The text of DeWitt Clinton’s obituary is transcribed here in full to correct the error made in an earlier publication regarding whether the grave in Forest Lawn Cemetery was a cenotaph. It is not.

 

The obituary of DeWitt Clinton, eldest son of Hon. George W. Clinton.

 

Buffalo Courier. Saturday Morning, August 16, 1873

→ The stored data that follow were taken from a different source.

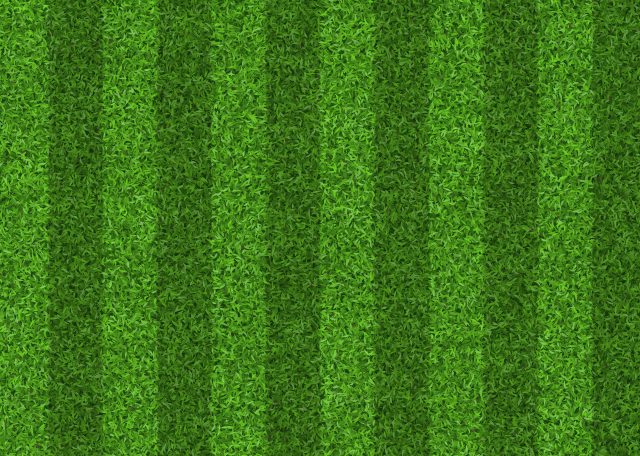
Reproduce this texture procedurally as a Shadertoy shader.

```glsl
// Mown lawn seen from above: vertical light and dark mowing stripes over dense turf.
// Layers of jittered, curved blades are painted from shaded roots up to bright tips;
// gradient noise adds bare flecks, uneven stripe borders and soft patchiness.

#define STRIPE_WIDTH 0.0850   // share of the canvas width
#define STRIPE_SHIFT 0.0095   // part of the first stripe cut off at the left
#define STRIPE_CONTRAST 0.125 // brightness swing between stripes
#define EDGE_WOBBLE 0.0022    // unevenness of the stripe borders
#define CELL 0.0090           // spacing of blades in one layer
#define BLADE_LENGTH 0.0064   // half length
#define BLADE_WIDTH 0.0014    // half width
#define BLADE_SOFTNESS 0.0022 // blur across the blade edges
#define LAYERS 7
#define PATCHINESS 0.12

const vec3 SOIL = vec3(0.10, 0.22, 0.06);
const vec3 DRY_SOIL = vec3(0.25, 0.27, 0.15);
const vec3 SHADED_GRASS = vec3(0.08, 0.23, 0.04);
const vec3 BRIGHT_GRASS = vec3(0.36, 0.66, 0.11);
const vec3 PALE_GRASS = vec3(0.45, 0.69, 0.34);

vec4 hash4(vec3 p) {
    vec4 q = fract(p.xyzx * vec4(0.1031, 0.1030, 0.0973, 0.1099));
    q += dot(q, q.wzxy + 33.33);
    return fract((q.xxyz + q.yzzw) * q.zywx);
}

float cornerSlope(vec2 corner, vec2 offset) {
    float angle = 6.2832 * hash4(vec3(corner, 91.0)).x;
    return dot(vec2(cos(angle), sin(angle)), offset);
}

// Gradient noise, roughly -0.7 to 0.7
float gradientNoise(vec2 p) {
    vec2 i = floor(p), f = p - i;
    vec2 w = f * f * f * (f * (f * 6.0 - 15.0) + 10.0);
    vec2 e = vec2(1.0, 0.0);
    float low = mix(cornerSlope(i, f), cornerSlope(i + e, f - e), w.x);
    float high = mix(cornerSlope(i + e.yx, f - e.yx), cornerSlope(i + 1.0, f - 1.0), w.x);
    return mix(low, high, w.y);
}

// Brightness of the mowing stripe: even stripes light, odd stripes dark
float stripeTone(vec2 p, float pixel) {
    float x = p.x + STRIPE_SHIFT + EDGE_WOBBLE * gradientNoise(p * 130.0);
    float phase = mod(x / STRIPE_WIDTH, 2.0);
    float toEdge = (0.5 - abs(phase - 0.5)) * STRIPE_WIDTH;
    if (phase > 1.5) toEdge = (phase - 2.0) * STRIPE_WIDTH;
    float soft = pixel + 0.001;
    return 1.0 + STRIPE_CONTRAST * (2.0 * smoothstep(-soft, soft, toEdge) - 1.0);
}

// Paints one curved, tapered blade over the turf below
vec3 paintBlade(vec3 below, vec2 p, vec4 rnd, float height, float soft) {
    float angle = 6.2832 * rnd.z;
    vec2 axis = vec2(cos(angle), sin(angle));
    float halfLength = BLADE_LENGTH * mix(0.6, 1.1, rnd.w);
    vec2 q = vec2(dot(p, axis), dot(p, vec2(-axis.y, axis.x)));
    float along = q.x / halfLength;
    float bend = (fract(rnd.w * 17.0) - 0.5) * 0.8 * halfLength;
    q.y += bend * (along * along - 0.4);
    float dist = abs(q.y) - BLADE_WIDTH * (1.0 - along * along);
    float cover = smoothstep(0.5 * soft, -0.5 * soft, dist);

    // Higher blades catch more light, as do the tips
    float light = 0.02 + 0.30 * height + 0.78 * fract(rnd.z * 23.0 + rnd.x) + 0.14 * along;
    vec3 tint = mix(SHADED_GRASS, BRIGHT_GRASS, clamp(light, 0.0, 1.08));
    float pale = step(0.78, fract(rnd.y * 31.0)) * height * smoothstep(0.2, 0.8, light);
    return mix(below, mix(tint, PALE_GRASS, 0.75 * pale), cover);
}

void mainImage(out vec4 fragColor, in vec2 fragCoord) {
    float pixel = 1.0 / iResolution.x;
    vec2 p = fragCoord * pixel;
    float soft = max(pixel, BLADE_SOFTNESS);

    // Ground with dry flecks
    float fleck = smoothstep(0.12, 0.42, gradientNoise(p * 75.0));
    vec3 color = mix(SOIL, DRY_SOIL, fleck);

    // Blades, lowest layer first
    for (int layer = 0; layer < LAYERS; layer++) {
        float k = float(layer);
        vec2 grid = p / CELL + k * vec2(0.37, 0.71);
        vec2 home = floor(grid);
        for (int y = -1; y <= 1; y++)
        for (int x = -1; x <= 1; x++) {
            vec2 cell = home + vec2(x, y);
            vec4 rnd = hash4(vec3(cell, k * 7.0 + 3.0));
            vec2 fromCentre = (grid - cell - rnd.xy) * CELL;
            color = paintBlade(color, fromCentre, rnd, k / float(LAYERS - 1), soft);
        }
    }

    // Uneven growth, then mowing stripes
    float patches = 0.6 * gradientNoise(p * 9.0) + gradientNoise(p * 38.0 + 5.0);
    color *= 1.0 + PATCHINESS * patches;
    color *= stripeTone(p, pixel);
    fragColor = vec4(clamp(color, 0.0, 1.0), 1.0);
}
```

Obituary - DeWitt Clinton

 

  An obituary notice in The Courier yesterday announced the death of Brevet Lt. Col. Dewitt Clinton, eldest son of Hon. George W. Clinton of this city. The said event occurred on the 13th inst. at St. Paul, Minnesota, where he was stationed.

 

  The deceased was born in Canandaigua April 18th, 1833. He received a partial collegiate education, but did not complete a full course. After leaving college he read law in the office of his father, and was admitted to the bar in 1854.  He practiced his profession in this city until 1861, when he entered the army, receiving a commission as Second Lieutenant in the 10th N. Y. Vols.  He was at once assigned as aide-de-camp to General Wool, and served with that officer at Fortress Monroe, and at New York city during the time of the riots.  With General Wool he also acted as military censor and judge-advocate. When General Canby relieved General Wool, Lieut. Clinton was transferred to his staff, and was attached to the department of military [next photo] justice, at Washington, when Canby was acting Secretary of War. In May, 1864, the deceased was appointed judge-advocate in the regular army with the rank of Major.  In this capacity he went to New Orleans with General Canby, and served under that officer and his successor, General Terry, as Judge-advocate of the department, in Louisiana and Texas.  In the fall of 1872 he was ordered to the Department of the Dacotah, under General Hancock, and was Judge-advocate of that department when he died.

 

  His death is attributed to a malarial fever which he contracted in Texas two years ago. Though his health has been impaired from this cause, his decease was not expected by his friends.  He was married in Texas in February, 1872.. His widow survives him.

 

  The remains were to have left St. Paul last night, and will be interred here. Notice of the funeral will be hereafter given.

 

  The greatly respected family of the deceased in this city, as well as his mourning widow, will have the sympathy of the entire community in their affliction. [end]

 

Acknowledgements.

 

We wish to thank Jean Pate, Office Assistant at the Bellefontaine Cemetery for her essential assistance in understanding and locating Charles Clinton and his wife’s gravesites. We would also like to Cynthia Van Ness, Director of Library and Archives, Buffalo and Erie County Historical Society, for her assistance.

 

Literature Cited

 

Clinton, Guy. 1936. The Clintons appearing in the early American Records. [type-written copy] Research Library, Buffalo History Museum, 1 Museum Court, Buffalo, NY  14216.